ResearchAuthor & YearSubjects & MethodsMeasuresTreatmentResultsCox, et al., 2002Effect of different protocols of caffeine intake on metabolism and endurance perf.12 trained cyclists/triathletes in study A, 8 in study BPlasma/ urinry caff, rate of fat oxidation, PrecafDurcafCoca-colaPlaceboCoca-cola was equally effective in enhancing endurance Hogervorst et al., 2008Caffeine improves physical and cognitive performance during exhaustive exercise24 well-trained cyclists in a RCCTSeries of cognitive and physiological testsCHO (CHO)Caffeine +CHO (CAF)Placebo (BEV)Faster after CAF on both complex info processingMaridakis et al., 2007Caffeine attenuates delayed onset muscle pain following eccentric exercise9 low-caffeine consuming femalesPain intensity, force loss during eccentric and MVIC exerciseCaffeinePlaceboLarge reduction in pain following caffeine ingestionPedersen et al., 2008High rates of muscle glycogen resynthesis after exhaustive exercise when CHO is coingested with caff7 trained cyclists/triathletes in a Randomized, DB Crossover designBG, insulin, caff levels, muscle metabolites, muscle glycogen, protein kinasesCHOCHO + CaffAfter 4 hrs of recovery, muscle glycogen was higher in CaffThere is a TON of literature available to support caffeine as an effective ergogenic aid.
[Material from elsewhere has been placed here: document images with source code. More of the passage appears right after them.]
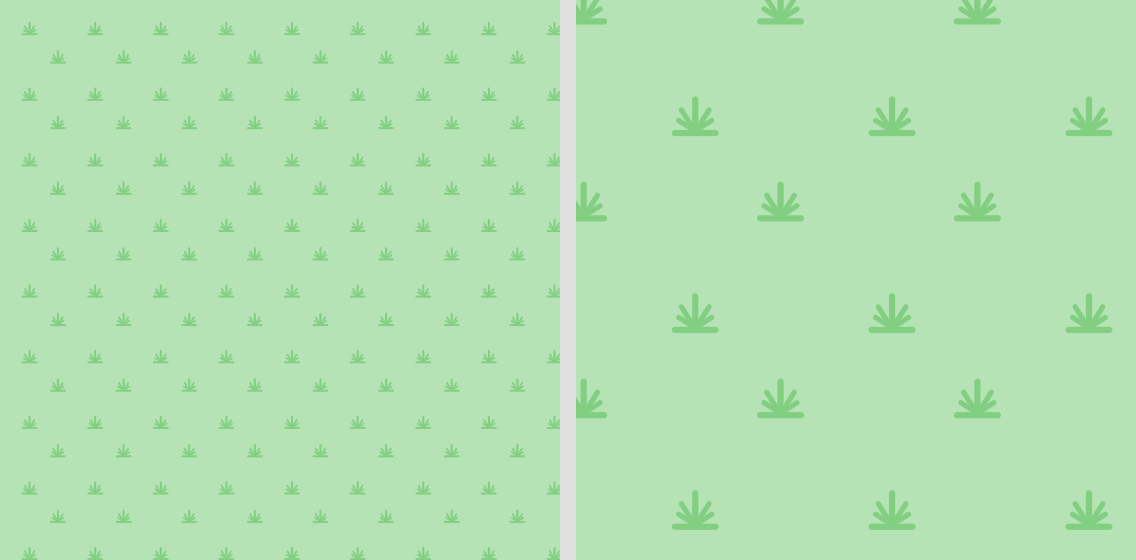
Left, the full canvas; right, a detail of the centre.
Give the GLSL for this pattern, as a Shadertoy shader.

```glsl
#define REPEATS 8.5333
#define TILE 60.0
#define FOOT_A vec2(27.0, 31.2)
#define FOOT_B vec2(53.0, 57.2)
#define GROUND_HALF 6.2
#define STEM_TOP 10.2
#define INNER_TIP vec2(4.2, 7.0)
#define OUTER_TIP vec2(5.0, 3.8)
#define LINE_RADIUS 0.95
#define BLADE_RADIUS 0.8
#define FIELD_COLOR vec3(0.71, 0.89, 0.71)
#define TUFT_COLOR vec3(0.51, 0.81, 0.51)

float segment(vec2 p, vec2 a, vec2 b) {
    vec2 ab = b - a;
    float t = clamp(dot(p - a, ab) / dot(ab, ab), 0.0, 1.0);
    return length(p - a - ab * t);
}

// Mirrored grass tuft standing on a short ground line, foot at the origin
float tuft(vec2 p) {
    p.x = abs(p.x);
    float ground = segment(p, vec2(0.0), vec2(GROUND_HALF, 0.0));
    float stem = segment(p, vec2(0.0), vec2(0.0, STEM_TOP));
    vec2 root = vec2(0.3, 0.8);
    float blades = min(segment(p, root, INNER_TIP), segment(p, root, OUTER_TIP));
    return min(min(ground, stem) - LINE_RADIUS, blades - BLADE_RADIUS);
}

// Repeats one tuft per tile, centred on its foot
float tuftGrid(vec2 p, vec2 foot) {
    vec2 local = (fract((p - foot) / TILE + 0.5) - 0.5) * TILE;
    return tuft(vec2(local.x, -local.y));
}

void mainImage(out vec4 fragColor, in vec2 fragCoord) {
    // Tile units, measured from the top left corner
    float pixel = TILE * REPEATS / iResolution.y;
    vec2 p = vec2(fragCoord.x, iResolution.y - fragCoord.y) * pixel;

    // Two staggered grids
    float d = min(tuftGrid(p, FOOT_A), tuftGrid(p, FOOT_B));
    float coverage = smoothstep(0.7, -0.7, d / pixel);
    fragColor = vec4(mix(FIELD_COLOR, TUFT_COLOR, coverage), 1.0);
}
```
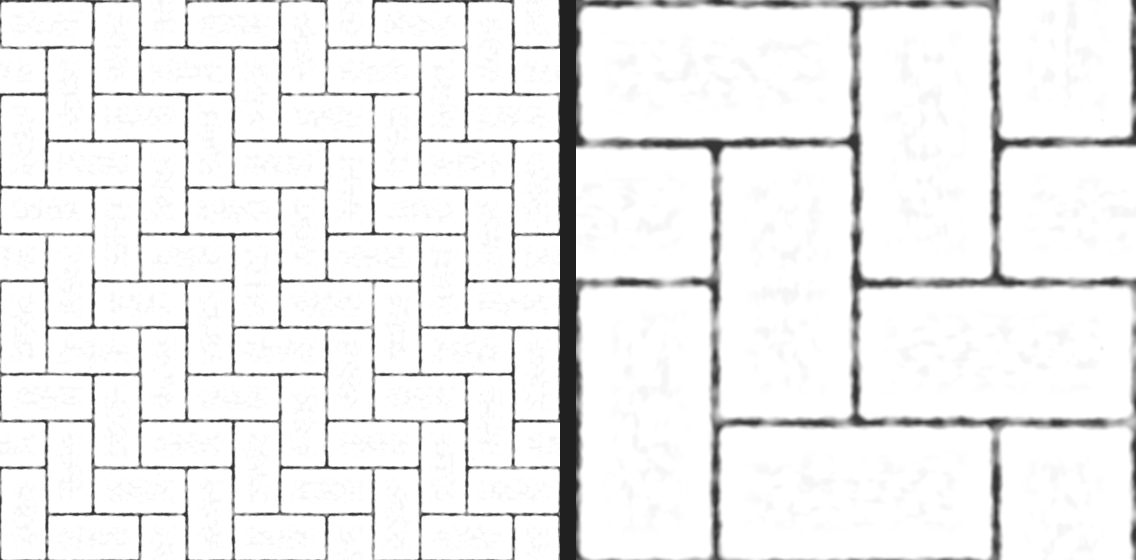
Left, the full canvas; right, a detail of the centre.
A WebGL 1 fragment shader for this pattern:

```glsl
precision highp float;
// Herringbone brick paving: white two-by-one blocks with soft, worn dark joints.

#define CELLS 12.0          // half-brick cells across and down
#define JOINT 0.056         // half width of a joint, in cells
#define CORNER 0.09         // corner radius of a brick
#define JOINT_INK 0.79      // darkness of an unworn joint
#define WOBBLE 0.014        // drift of the joints from the grid
#define FRAY 0.016          // roughness of the brick edges
#define WEAR_COARSE 0.3     // fading along whole joints
#define WEAR_FINE 0.75      // short breaks in the joints
#define MOTTLE 0.032        // strength of the stains on the faces
#define SHIFT vec2(0.000, 0.022)

uniform vec2 u_resolution;

vec2 gradientAt(vec2 lattice) {
  vec3 h = fract(lattice.xyx * vec3(0.1031, 0.1030, 0.0973));
  h += dot(h, h.yzx + 33.33);
  float angle = 6.28318 * fract((h.x + h.y) * h.z);
  return vec2(cos(angle), sin(angle));
}

// Gradient noise, roughly -0.7 to 0.7.
float noise(vec2 p) {
  vec2 i = floor(p);
  vec2 f = fract(p);
  vec2 u = f * f * f * (f * (f * 6.0 - 15.0) + 10.0);
  float a = dot(gradientAt(i), f);
  float b = dot(gradientAt(i + vec2(1.0, 0.0)), f - vec2(1.0, 0.0));
  float c = dot(gradientAt(i + vec2(0.0, 1.0)), f - vec2(0.0, 1.0));
  float d = dot(gradientAt(i + 1.0), f - 1.0);
  return mix(mix(a, b, u.x), mix(c, d, u.x), u.y);
}

float roundedBox(vec2 p, vec2 halfSize, float radius) {
  vec2 q = abs(p) - halfSize + radius;
  return length(max(q, 0.0)) + min(max(q.x, q.y), 0.0) - radius;
}

// Depth inside the brick under p; the layout steps one cell sideways per row.
// The second result is the brick's long axis.
float brickDepth(vec2 p, out vec2 axis) {
  vec2 cell = floor(p);
  float slot = mod(cell.x + cell.y, 4.0);
  axis = slot < 1.5 ? vec2(1.0, 0.0) : vec2(0.0, 1.0);
  vec2 corner = cell - axis * mod(slot, 2.0);
  vec2 halfSize = 0.5 * (1.0 + axis);
  return -roundedBox(p - corner - halfSize, halfSize, CORNER);
}

// Ink left in the joints after wear.
float jointInk(vec2 p, float depth) {
  float fray = noise(p * 7.3 + 3.1) + 0.5 * noise(p * 17.3 + 7.7);
  float width = max(JOINT, 1.2 * CELLS / u_resolution.y);
  float ink = 1.0 - smoothstep(0.0, width, depth + FRAY * fray);
  float wear = 0.86 + WEAR_COARSE * noise(p * 0.83 + 41.3)
             + WEAR_FINE * noise(p * 3.37 + 12.6)
             + WEAR_FINE * noise(p * 7.61 + 25.2);
  return JOINT_INK * pow(ink, 1.2) * clamp(wear, 0.05, 1.0);
}

// Faint flecks in the middle of each face and a few small specks.
float faceStain(vec2 p, float depth, vec2 axis) {
  vec2 q = p * mix(vec2(9.3), vec2(7.1), axis);
  float grain = noise(q + 17.4) + 0.6 * noise(q * 2.1 + 5.9);
  float core = smoothstep(0.15, 0.4, depth);
  float speck = smoothstep(0.5, 0.62, noise(p * 11.7 + 61.8))
              * smoothstep(0.1, 0.4, noise(p * 0.71 + 9.2));
  return MOTTLE * core * smoothstep(0.0, 0.5, grain)
       + 0.08 * speck * smoothstep(0.06, 0.12, depth);
}

void main() {
  vec2 uv = gl_FragCoord.xy / u_resolution;
  vec2 p = vec2(uv.x, 1.0 - uv.y) * CELLS - SHIFT;
  vec2 drift = vec2(noise(p * 0.9 + 31.7), noise(p * 0.9 + 73.3));
  vec2 axis;
  float depth = brickDepth(p + WOBBLE * drift, axis);
  float shade = 1.0 - jointInk(p, depth) - faceStain(p, depth, axis);
  gl_FragColor = vec4(vec3(clamp(shade, 0.0, 1.0)), 1.0);
}
```
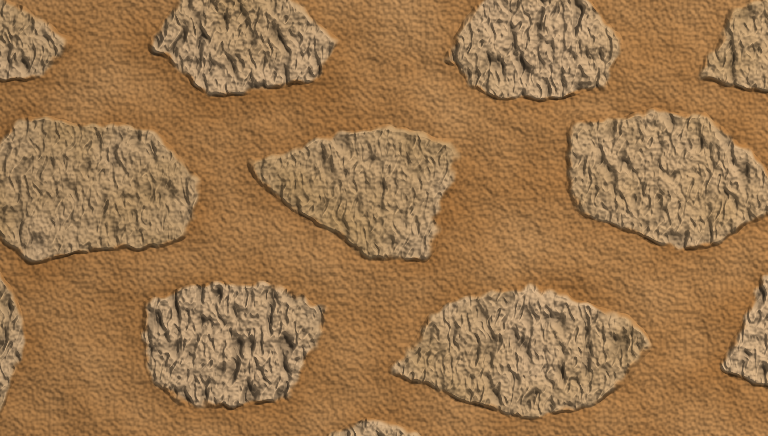
This texture is drawn by a WebGL 2 fragment shader. Its source:

```glsl
#version 300 es
precision highp float;

#define PITCH vec2(0.66, 0.355)
#define ANCHOR vec2(0.88, 0.57)
#define SUN normalize(vec3(0.50, 0.70, 0.85))
#define GRAIN_FREQ 105.0
#define GRAIN_DEPTH 0.0021
#define PIT_FREQ vec2(36.0, 17.0)
#define PIT_DEPTH 0.012
#define STONE_RISE 0.010
#define MORTAR_LIGHT vec3(0.655, 0.490, 0.315)
#define MORTAR_DEEP vec3(0.575, 0.400, 0.225)
#define STONE_PALE vec3(0.700, 0.580, 0.440)
#define STONE_TAN vec3(0.620, 0.495, 0.330)

uniform vec2 u_resolution;
out vec4 fragColor;

vec2 hash2(vec2 p) {
    vec3 q = fract(p.xyx * vec3(0.1031, 0.1030, 0.0973));
    q += dot(q, q.yzx + 33.33);
    return fract((q.xx + q.yz) * q.zy);
}

float corner(vec2 cell, vec2 offset) {
    float a = 6.2832 * hash2(cell).x;
    return dot(vec2(cos(a), sin(a)), offset);
}

// Gradient noise, roughly -0.7 to 0.7
float noise(vec2 p) {
    vec2 i = floor(p), f = p - i;
    vec2 u = f * f * f * (f * (f * 6.0 - 15.0) + 10.0);
    vec2 e = vec2(1.0, 0.0);
    return mix(mix(corner(i, f), corner(i + e.xy, f - e.xy), u.x),
               mix(corner(i + e.yx, f - e.yx), corner(i + e.xx, f - e.xx), u.x), u.y);
}

float fbm(vec2 p) {
    float sum = 0.0, amp = 1.0;
    for (int k = 0; k < 4; k++) {
        sum += amp * noise(p);
        p = mat2(1.6, 1.2, -1.2, 1.6) * p + 7.3;
        amp *= 0.5;
    }
    return sum;
}

float smoothMax(float a, float b, float k) {
    float h = max(k - abs(a - b), 0.0) / k;
    return max(a, b) + h * h * k * 0.25;
}

// Nearest rubble stone: x = signed distance, y = roughness
vec2 stoneField(vec2 p) {
    p += 0.022 * vec2(noise(p * 8.0), noise(p * 8.0 + 31.0));
    p += 0.009 * vec2(noise(p * 27.0), noise(p * 27.0 + 57.0));
    vec2 nearest = vec2(1.0, 0.5);
    float baseRow = floor((p.y - ANCHOR.y) / PITCH.y + 0.5);
    for (int j = -1; j <= 1; j++) {
        float row = baseRow + float(j);
        float stagger = 0.5 * mod(row, 2.0);
        float baseCol = floor((p.x - ANCHOR.x) / PITCH.x - stagger + 0.5);
        for (int i = -1; i <= 1; i++) {
            vec2 id = vec2(baseCol + float(i), row) + 20.0;
            vec2 jitter = (hash2(id) - 0.5) * vec2(0.13, 0.06);
            vec2 center = ANCHOR + PITCH * vec2(id.x - 20.0 + stagger, row) + jitter;
            vec2 halfSize = mix(vec2(0.19, 0.125), vec2(0.31, 0.19), hash2(id + 40.0));
            vec2 q = (p - center) / halfSize;
            float d = -1.0;
            for (int k = 0; k < 7; k++) {
                vec2 h = hash2(id * 3.0 + float(k) * 11.0);
                float a = 6.2832 * (float(k) + 0.75 * h.x) / 7.0;
                d = smoothMax(d, dot(q, vec2(cos(a), sin(a))) - mix(0.68, 1.0, h.y), 0.10);
            }
            d *= halfSize.y;
            if (d < nearest.x) nearest = vec2(d, mix(0.2, 1.15, sqrt(hash2(id + 80.0).x)));
        }
    }
    return nearest;
}

// x = height, y = stone distance, z = pit amount, w = roughness
vec4 surface(vec2 p) {
    vec2 stone = stoneField(p);
    float mask = smoothstep(0.005, -0.006, stone.x);
    float grain = noise(p * GRAIN_FREQ) + 0.6 * noise(p * GRAIN_FREQ * 0.53 + 9.0);
    vec2 bend = 0.010 * vec2(noise(p * 21.0), noise(p * 21.0 + 13.0));
    float pit = smoothstep(0.02, 0.50, noise((p + bend) * PIT_FREQ));
    pit += 0.55 * smoothstep(0.0, 0.50, noise((p + bend) * PIT_FREQ * 2.1 + 5.0));
    float face = STONE_RISE + 0.010 * stone.y * fbm(p * 14.0) - PIT_DEPTH * stone.y * pit;
    float mortar = 0.006 * fbm(p * 9.0 + 3.0);
    return vec4(mix(mortar, face, mask) + GRAIN_DEPTH * grain, stone.x, pit * stone.y, stone.y);
}

void main() {
    vec2 p = gl_FragCoord.xy / u_resolution.y;
    float eps = 0.0022;
    vec4 s = surface(p);
    vec2 slope = vec2(surface(p + vec2(eps, 0.0)).x, surface(p + vec2(0.0, eps)).x) - s.x;

    // Low sunlight and short cast shadows
    vec3 normal = normalize(vec3(-slope / eps, 1.0));
    float light = clamp(dot(normal, SUN) / SUN.z, 0.30, 1.32);
    float blocker = surface(p + SUN.xy * 0.013).x - s.x;
    float shadow = smoothstep(0.004, 0.014, blocker);

    // Pigment of the mortar and the stones
    float patches = fbm(p * 4.5 + 17.0);
    float nearStone = exp(-max(s.y, 0.0) * 22.0);
    vec3 mortar = mix(MORTAR_LIGHT, MORTAR_DEEP, clamp(0.30 + 0.5 * nearStone + 0.6 * patches, 0.0, 1.0));
    vec3 stone = mix(STONE_TAN, STONE_PALE, clamp(s.w - 0.1 + 0.7 * patches, 0.0, 1.0));
    stone *= 1.0 - 0.20 * min(s.z, 1.2);
    float smear = 0.010 * noise(p * 35.0 + 71.0);
    vec3 color = mix(mortar, stone, smoothstep(0.004, -0.007, s.y + smear));

    color *= mix(0.40, 1.0, light) * (1.0 - 0.42 * shadow);
    color *= 0.96 + 0.05 * p.x + 0.05 * noise(p * 150.0);
    fragColor = vec4(color, 1.0);
}
```
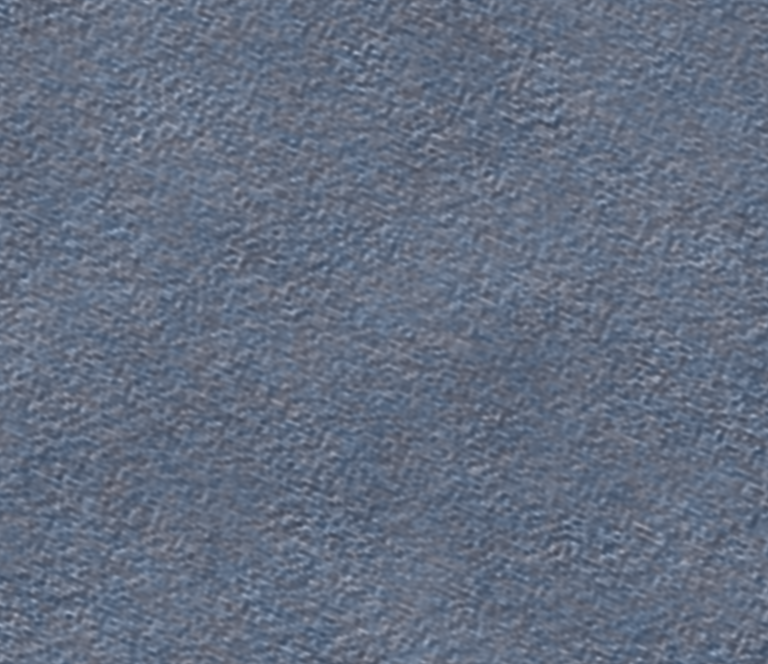
Write a WebGL 1 fragment shader that draws this texture.

```glsl
precision highp float;
uniform vec2 u_resolution;

#define BASE_COLOR vec3(0.388, 0.430, 0.503)
#define GRAIN_FREQ vec2(122.0, 168.0)
#define GRAIN_TILT -0.42
#define GRAIN_GAIN 0.30
#define SHADOW_OFFSET vec2(0.004, -0.007)
#define SHADOW_DEPTH 0.5
#define HIGHLIGHT_SKEW 1.4
#define MOTTLE_GAIN 0.075
#define TINT_GAIN 0.055

float hash(vec2 cell) {
  vec3 q = fract(vec3(cell.xyx) * 0.1031);
  q += dot(q, q.yzx + 33.33);
  return fract((q.x + q.y) * q.z);
}

// Smooth value noise, centred on zero
float noise(vec2 p) {
  vec2 cell = floor(p);
  vec2 f = fract(p);
  f = f * f * (3.0 - 2.0 * f);
  float low = mix(hash(cell), hash(cell + vec2(1.0, 0.0)), f.x);
  float high = mix(hash(cell + vec2(0.0, 1.0)), hash(cell + vec2(1.0, 1.0)), f.x);
  return mix(low, high, f.y) - 0.5;
}

vec2 rotate(vec2 p, float angle) {
  float c = cos(angle), s = sin(angle);
  return vec2(c * p.x + s * p.y, c * p.y - s * p.x);
}

// Two crossed layers of short, slightly flattened grains
float grain(vec2 p) {
  float main_layer = noise(rotate(p, GRAIN_TILT) * GRAIN_FREQ + 17.0);
  float cross_layer = noise(rotate(p, GRAIN_TILT + 0.75) * GRAIN_FREQ * 0.88 + 301.0);
  return 0.6 * main_layer + 0.4 * cross_layer;
}

// Broad, soft patches over several scales
float mottle(vec2 p) {
  float sum = 0.0;
  float weight = 0.5;
  p = rotate(p, 0.5) * 5.0 + 40.0;
  for (int i = 0; i < 4; i++) {
    sum += weight * noise(p);
    p = rotate(p, 0.9) * 2.1 + 13.7;
    weight *= 0.7;
  }
  return sum;
}

void main() {
  vec2 p = gl_FragCoord.xy / u_resolution.y;

  // Raised grains, each with a soft shadow beside it
  float relief = grain(p) - SHADOW_DEPTH * grain(p - SHADOW_OFFSET);
  float patch_contrast = 1.0 + 0.7 * noise(p * 11.0 + 70.0);
  float tone = GRAIN_GAIN * patch_contrast * relief;
  tone += HIGHLIGHT_SKEW * (tone * tone - 0.0024);
  tone += MOTTLE_GAIN * mottle(p);

  // Faint drift between blue and warm grey threads
  float tint = noise(rotate(p, -0.3) * vec2(52.0, 70.0) + 150.0)
             + 0.5 * noise(p * 23.0 + 220.0);
  vec3 color = BASE_COLOR + tone + TINT_GAIN * tint * vec3(-0.8, 0.0, 0.6);

  gl_FragColor = vec4(clamp(color, 0.0, 1.0), 1.0);
}
```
Here I am focusing on a few studies that I thought were particularly interesting.

Cox et al., 2002. Effect of different protocols of caffeine intake on metabolism and endurance performance.The researchers concluded that replacing a sports drink with Coca-Cola during the latter stages of exercise was equally effective in enhancing endurance performance, primarily due to low intake of caffeine (1.5 mg/kg)

Hogervorst et al., 2008. Caffeine improves physical and cognitive performance during exhaustive exercise.Purpose: to examine the physical and cognitive effects of consuming a performance bar containing caffeine, before and during cycling.24 well trained cyclists consumed the either: 1) CHO bar 2) Caf bar (45 g CHO & 100 mg caff) or 3) Placebo beverage immediately before performing a vigorous 2.5 hr ride.Results: Participants in the Caff group were significantly faster onthe computerize complex information processing tests during exercise AND caff group had a significantly longer (27%) time to exhaustion than CHO or BEV.Conclusion: Caffeine in a performance bar